> **Task objective**
From the entries below, gather each line containing the word "linecap".

> **Records for the task**
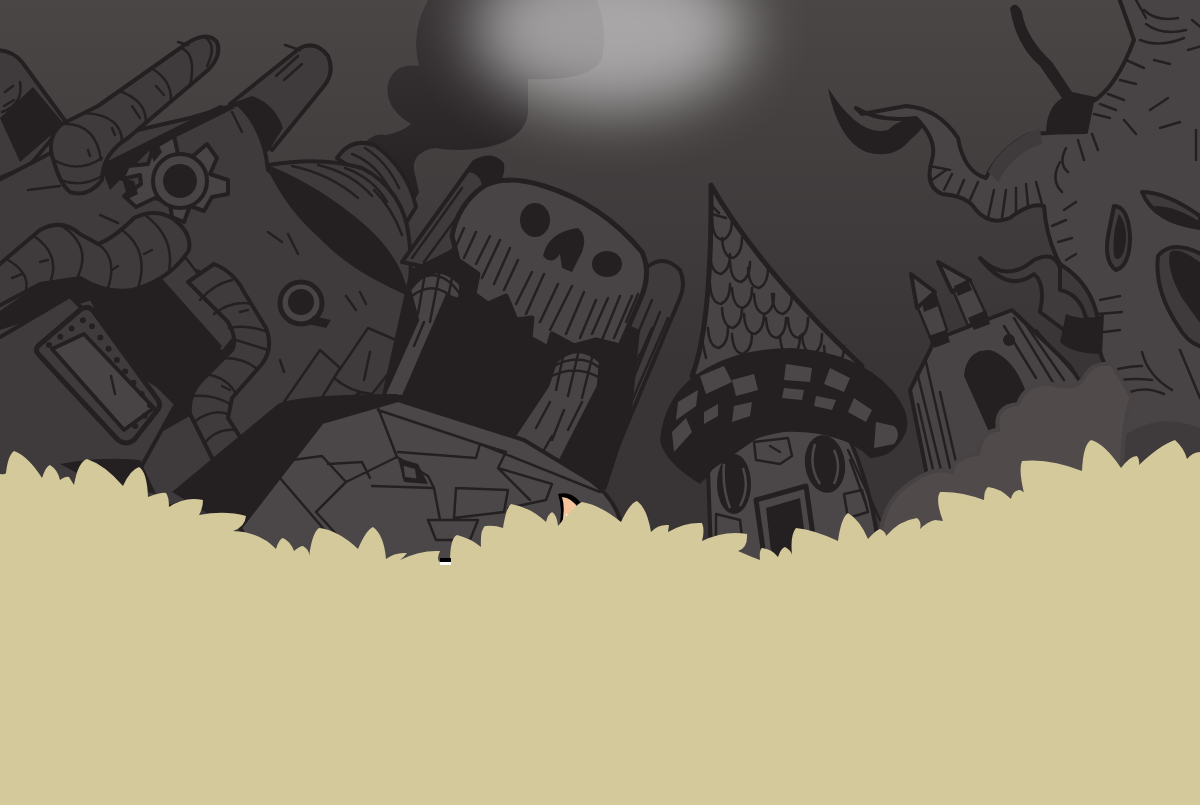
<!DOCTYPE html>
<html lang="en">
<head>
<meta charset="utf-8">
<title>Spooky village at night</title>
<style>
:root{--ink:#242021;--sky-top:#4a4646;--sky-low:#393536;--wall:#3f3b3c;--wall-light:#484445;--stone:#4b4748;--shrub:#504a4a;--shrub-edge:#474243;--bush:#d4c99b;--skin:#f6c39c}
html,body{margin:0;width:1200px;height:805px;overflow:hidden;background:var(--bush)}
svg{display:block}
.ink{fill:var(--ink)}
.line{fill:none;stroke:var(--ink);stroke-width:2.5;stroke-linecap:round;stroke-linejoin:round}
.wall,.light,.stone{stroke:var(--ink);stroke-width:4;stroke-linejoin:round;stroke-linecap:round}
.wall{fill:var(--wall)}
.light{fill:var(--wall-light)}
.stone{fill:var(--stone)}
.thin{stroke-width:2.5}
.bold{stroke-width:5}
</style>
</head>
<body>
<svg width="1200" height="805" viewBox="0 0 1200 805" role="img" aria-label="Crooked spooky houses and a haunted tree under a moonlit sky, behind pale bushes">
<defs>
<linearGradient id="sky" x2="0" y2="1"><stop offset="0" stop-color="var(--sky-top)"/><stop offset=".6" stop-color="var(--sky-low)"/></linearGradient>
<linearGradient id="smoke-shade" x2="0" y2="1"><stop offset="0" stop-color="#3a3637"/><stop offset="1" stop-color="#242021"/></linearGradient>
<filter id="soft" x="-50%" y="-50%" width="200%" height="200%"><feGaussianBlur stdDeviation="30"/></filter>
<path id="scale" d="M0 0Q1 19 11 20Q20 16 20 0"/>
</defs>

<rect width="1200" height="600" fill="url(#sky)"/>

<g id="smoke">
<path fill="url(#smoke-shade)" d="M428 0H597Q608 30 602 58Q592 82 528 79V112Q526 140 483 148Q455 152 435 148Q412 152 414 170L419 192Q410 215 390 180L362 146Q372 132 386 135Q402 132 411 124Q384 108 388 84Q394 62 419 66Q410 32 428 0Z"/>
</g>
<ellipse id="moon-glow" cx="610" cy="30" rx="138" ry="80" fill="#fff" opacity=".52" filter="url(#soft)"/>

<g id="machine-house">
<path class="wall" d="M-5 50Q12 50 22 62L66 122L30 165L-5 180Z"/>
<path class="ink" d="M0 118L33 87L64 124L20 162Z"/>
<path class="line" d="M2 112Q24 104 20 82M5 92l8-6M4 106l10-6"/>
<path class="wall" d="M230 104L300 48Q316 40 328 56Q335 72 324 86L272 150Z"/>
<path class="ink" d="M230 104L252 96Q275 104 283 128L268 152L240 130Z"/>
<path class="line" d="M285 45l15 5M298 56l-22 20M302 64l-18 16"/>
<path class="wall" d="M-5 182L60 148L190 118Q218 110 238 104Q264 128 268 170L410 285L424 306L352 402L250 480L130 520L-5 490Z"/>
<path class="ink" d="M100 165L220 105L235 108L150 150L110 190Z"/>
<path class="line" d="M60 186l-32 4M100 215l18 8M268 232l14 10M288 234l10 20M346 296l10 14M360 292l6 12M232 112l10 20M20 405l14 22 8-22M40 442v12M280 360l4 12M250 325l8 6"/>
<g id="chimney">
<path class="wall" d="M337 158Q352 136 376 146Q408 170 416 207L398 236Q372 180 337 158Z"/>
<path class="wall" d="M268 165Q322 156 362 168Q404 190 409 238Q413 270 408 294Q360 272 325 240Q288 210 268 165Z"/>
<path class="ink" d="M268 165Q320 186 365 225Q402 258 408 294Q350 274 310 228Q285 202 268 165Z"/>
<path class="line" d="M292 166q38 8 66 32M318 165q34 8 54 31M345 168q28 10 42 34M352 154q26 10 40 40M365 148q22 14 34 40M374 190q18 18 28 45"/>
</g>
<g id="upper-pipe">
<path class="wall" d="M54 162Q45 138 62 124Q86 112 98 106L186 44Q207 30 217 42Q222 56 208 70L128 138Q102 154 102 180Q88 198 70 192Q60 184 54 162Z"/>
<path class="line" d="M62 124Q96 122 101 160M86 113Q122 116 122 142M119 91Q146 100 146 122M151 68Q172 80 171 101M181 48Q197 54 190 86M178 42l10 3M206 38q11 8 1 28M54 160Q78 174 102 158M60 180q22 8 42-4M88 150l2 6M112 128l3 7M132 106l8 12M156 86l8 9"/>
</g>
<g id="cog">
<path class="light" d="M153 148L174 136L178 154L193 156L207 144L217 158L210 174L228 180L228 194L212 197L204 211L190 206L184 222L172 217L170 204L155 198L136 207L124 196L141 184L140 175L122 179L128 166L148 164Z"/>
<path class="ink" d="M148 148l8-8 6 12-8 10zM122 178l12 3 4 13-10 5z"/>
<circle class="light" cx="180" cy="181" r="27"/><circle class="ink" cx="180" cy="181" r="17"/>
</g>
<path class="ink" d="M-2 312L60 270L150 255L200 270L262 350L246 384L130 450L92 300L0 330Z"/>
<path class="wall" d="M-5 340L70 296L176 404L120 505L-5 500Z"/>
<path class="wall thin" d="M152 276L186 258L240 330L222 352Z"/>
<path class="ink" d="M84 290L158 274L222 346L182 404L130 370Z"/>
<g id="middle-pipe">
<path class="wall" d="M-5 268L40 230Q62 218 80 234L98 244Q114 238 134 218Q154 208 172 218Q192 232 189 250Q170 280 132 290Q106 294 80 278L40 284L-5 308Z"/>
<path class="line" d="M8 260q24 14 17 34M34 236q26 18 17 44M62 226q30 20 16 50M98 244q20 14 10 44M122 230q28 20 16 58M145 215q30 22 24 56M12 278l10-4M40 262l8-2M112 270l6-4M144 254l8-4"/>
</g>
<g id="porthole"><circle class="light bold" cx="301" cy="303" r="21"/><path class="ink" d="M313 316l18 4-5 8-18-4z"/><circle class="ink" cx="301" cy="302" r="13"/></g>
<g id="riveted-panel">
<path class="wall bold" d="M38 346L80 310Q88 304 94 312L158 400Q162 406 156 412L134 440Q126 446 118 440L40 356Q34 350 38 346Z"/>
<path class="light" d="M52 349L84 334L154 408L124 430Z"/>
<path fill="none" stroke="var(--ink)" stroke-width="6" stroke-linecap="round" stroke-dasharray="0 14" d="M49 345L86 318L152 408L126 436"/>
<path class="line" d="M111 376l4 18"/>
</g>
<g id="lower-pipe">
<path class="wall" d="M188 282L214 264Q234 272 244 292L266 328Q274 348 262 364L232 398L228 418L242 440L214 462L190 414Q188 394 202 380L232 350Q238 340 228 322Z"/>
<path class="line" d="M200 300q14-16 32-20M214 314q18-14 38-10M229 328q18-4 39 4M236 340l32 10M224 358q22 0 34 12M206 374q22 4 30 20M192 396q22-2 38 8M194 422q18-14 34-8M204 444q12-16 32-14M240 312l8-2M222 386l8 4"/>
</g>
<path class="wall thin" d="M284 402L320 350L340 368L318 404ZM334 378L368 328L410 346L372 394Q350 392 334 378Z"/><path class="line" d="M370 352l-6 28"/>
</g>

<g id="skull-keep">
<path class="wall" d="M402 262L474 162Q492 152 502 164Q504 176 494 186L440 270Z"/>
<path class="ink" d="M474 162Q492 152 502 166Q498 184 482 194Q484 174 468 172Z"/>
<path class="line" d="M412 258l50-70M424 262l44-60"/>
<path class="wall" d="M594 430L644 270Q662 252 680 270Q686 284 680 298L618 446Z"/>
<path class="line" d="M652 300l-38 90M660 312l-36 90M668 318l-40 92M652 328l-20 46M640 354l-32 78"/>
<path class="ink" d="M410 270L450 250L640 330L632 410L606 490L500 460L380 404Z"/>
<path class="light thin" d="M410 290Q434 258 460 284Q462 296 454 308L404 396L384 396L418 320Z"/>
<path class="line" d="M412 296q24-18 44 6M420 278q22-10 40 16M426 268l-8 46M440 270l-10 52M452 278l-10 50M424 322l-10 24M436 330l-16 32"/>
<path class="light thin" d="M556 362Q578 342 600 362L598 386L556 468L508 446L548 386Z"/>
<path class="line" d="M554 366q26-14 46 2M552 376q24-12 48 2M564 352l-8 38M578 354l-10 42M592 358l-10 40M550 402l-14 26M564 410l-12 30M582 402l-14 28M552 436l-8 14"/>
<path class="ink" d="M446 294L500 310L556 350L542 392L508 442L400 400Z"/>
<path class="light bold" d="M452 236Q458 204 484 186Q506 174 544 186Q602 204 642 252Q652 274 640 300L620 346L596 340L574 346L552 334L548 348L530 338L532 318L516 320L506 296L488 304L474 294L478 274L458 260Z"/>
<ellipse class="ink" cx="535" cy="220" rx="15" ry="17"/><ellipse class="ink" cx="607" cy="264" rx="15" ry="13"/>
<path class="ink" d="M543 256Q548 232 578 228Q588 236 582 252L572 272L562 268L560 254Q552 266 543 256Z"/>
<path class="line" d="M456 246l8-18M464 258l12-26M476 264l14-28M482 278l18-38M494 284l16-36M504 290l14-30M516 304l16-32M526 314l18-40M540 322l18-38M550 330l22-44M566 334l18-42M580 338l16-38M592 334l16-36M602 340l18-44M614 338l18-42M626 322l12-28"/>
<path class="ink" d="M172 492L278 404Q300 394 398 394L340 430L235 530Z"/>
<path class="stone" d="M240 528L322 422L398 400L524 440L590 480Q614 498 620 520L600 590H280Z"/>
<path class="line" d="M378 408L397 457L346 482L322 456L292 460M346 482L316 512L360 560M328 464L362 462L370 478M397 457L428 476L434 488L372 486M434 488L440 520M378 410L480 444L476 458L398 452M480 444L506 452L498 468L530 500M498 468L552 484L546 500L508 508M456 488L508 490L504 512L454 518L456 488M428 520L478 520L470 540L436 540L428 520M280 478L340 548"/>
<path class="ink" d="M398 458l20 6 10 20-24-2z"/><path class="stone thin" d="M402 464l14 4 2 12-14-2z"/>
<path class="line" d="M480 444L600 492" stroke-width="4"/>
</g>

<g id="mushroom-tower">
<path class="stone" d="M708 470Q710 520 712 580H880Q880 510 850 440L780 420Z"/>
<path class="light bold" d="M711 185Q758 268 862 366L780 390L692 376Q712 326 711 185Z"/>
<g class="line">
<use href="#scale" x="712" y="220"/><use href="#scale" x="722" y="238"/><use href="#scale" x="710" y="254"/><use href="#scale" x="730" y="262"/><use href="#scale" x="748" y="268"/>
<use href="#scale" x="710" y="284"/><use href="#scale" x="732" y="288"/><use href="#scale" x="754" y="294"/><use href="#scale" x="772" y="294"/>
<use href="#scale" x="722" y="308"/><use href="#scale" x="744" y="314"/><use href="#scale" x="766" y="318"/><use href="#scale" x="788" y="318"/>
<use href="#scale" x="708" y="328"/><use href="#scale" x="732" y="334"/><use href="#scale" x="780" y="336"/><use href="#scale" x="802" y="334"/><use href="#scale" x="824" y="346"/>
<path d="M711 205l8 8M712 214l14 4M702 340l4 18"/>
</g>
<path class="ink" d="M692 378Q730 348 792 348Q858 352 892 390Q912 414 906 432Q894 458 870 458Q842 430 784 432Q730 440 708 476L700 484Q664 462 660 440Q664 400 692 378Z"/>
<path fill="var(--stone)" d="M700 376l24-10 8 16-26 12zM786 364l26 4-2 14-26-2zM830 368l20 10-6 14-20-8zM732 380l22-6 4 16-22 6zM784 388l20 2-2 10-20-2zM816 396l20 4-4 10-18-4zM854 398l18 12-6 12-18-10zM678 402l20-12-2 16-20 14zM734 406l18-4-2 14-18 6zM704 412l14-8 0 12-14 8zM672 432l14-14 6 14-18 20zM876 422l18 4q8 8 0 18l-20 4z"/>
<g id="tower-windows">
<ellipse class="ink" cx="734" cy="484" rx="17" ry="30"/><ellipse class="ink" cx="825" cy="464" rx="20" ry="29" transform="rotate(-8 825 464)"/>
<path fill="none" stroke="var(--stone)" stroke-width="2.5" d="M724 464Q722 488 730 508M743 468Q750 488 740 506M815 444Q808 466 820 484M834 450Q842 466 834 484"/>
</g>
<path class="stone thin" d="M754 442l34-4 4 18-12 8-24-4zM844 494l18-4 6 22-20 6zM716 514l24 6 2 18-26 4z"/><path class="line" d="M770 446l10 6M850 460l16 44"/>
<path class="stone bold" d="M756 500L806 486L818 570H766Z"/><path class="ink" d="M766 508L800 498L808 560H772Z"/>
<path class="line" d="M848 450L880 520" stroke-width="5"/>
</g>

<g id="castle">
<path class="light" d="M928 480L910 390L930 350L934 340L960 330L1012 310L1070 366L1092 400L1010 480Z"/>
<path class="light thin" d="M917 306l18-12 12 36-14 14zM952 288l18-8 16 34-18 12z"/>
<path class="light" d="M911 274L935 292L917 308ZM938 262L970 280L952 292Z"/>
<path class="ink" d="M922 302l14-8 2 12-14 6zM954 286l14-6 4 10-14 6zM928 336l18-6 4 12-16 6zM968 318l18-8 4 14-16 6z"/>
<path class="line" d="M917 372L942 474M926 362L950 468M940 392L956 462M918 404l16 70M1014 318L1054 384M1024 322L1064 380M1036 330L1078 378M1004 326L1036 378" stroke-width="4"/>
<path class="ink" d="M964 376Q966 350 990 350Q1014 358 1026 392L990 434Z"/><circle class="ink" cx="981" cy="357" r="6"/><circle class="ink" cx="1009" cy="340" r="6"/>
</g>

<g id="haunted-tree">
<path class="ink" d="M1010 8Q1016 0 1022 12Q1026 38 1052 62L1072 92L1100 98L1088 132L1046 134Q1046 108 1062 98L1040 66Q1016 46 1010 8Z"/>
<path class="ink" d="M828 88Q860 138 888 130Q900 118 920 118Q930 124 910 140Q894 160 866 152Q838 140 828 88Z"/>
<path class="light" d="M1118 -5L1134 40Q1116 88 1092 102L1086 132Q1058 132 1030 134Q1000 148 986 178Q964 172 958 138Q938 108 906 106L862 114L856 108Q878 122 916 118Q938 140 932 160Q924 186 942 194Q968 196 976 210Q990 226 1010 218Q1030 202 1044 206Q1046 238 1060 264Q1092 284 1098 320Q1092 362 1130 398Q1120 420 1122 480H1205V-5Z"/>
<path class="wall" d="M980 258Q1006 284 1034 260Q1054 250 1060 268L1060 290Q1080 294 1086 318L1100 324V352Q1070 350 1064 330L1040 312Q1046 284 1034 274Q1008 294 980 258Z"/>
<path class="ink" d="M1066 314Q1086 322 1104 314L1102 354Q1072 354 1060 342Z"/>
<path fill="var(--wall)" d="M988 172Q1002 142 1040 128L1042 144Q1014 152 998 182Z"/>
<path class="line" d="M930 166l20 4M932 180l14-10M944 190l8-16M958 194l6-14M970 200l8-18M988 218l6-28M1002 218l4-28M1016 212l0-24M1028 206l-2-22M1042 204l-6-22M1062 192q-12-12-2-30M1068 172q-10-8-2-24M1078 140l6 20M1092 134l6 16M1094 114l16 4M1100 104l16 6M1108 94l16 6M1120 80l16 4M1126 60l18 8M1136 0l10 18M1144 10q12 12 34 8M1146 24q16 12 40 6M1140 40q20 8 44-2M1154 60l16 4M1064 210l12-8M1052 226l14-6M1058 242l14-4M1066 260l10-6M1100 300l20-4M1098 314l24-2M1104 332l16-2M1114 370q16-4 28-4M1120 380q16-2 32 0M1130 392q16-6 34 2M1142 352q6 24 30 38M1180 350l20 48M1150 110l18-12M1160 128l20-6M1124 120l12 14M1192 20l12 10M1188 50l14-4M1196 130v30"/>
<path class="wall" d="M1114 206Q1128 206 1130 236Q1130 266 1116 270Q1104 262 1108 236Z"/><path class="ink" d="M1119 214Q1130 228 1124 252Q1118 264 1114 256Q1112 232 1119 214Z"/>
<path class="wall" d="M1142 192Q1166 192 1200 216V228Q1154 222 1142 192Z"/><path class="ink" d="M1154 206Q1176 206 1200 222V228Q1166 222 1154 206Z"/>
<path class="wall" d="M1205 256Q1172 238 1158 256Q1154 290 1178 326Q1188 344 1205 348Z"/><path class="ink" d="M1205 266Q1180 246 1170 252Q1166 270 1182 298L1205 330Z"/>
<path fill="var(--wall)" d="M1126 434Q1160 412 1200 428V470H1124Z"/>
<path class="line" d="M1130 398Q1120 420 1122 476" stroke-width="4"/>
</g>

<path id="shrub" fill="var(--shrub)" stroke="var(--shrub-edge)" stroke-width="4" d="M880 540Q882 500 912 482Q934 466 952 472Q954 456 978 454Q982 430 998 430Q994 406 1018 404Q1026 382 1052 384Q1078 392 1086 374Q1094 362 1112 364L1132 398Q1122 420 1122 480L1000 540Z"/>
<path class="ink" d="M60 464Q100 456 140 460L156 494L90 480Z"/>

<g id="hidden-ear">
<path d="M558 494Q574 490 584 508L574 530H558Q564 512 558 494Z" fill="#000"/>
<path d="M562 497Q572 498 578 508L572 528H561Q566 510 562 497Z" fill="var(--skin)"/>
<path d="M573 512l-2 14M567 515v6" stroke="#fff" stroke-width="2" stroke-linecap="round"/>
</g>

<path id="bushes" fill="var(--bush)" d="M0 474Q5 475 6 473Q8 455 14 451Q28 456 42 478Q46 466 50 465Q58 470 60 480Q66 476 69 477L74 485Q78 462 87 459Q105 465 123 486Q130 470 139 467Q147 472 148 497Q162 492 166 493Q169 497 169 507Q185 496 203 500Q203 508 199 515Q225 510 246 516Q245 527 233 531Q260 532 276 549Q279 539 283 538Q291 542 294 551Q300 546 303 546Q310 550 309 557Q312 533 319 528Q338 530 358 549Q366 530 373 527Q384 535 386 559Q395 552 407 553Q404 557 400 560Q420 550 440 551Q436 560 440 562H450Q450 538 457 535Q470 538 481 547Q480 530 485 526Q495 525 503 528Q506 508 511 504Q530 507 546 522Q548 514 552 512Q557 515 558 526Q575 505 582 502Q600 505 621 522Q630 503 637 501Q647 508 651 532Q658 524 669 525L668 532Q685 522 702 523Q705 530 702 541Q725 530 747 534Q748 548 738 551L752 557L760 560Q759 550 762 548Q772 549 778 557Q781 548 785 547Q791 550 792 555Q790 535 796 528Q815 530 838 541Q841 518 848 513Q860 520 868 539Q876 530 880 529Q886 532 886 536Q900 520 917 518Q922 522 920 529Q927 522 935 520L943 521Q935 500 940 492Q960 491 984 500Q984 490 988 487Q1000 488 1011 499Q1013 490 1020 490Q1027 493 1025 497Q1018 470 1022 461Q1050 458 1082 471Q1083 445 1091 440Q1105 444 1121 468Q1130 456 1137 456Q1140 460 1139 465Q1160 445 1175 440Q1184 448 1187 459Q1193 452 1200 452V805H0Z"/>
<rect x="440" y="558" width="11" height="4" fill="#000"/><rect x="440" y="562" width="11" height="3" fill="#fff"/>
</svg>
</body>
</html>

> **Solved exercise**
.line{fill:none;stroke:var(--ink);stroke-width:2.5;stroke-linecap:round;stroke-linejoin:round}
.wall,.light,.stone{stroke:var(--ink);stroke-width:4;stroke-linejoin:round;stroke-linecap:round}
<path fill="none" stroke="var(--ink)" stroke-width="6" stroke-linecap="round" stroke-dasharray="0 14" d="M49 345L86 318L152 408L126 436"/>
<path d="M573 512l-2 14M567 515v6" stroke="#fff" stroke-width="2" stroke-linecap="round"/>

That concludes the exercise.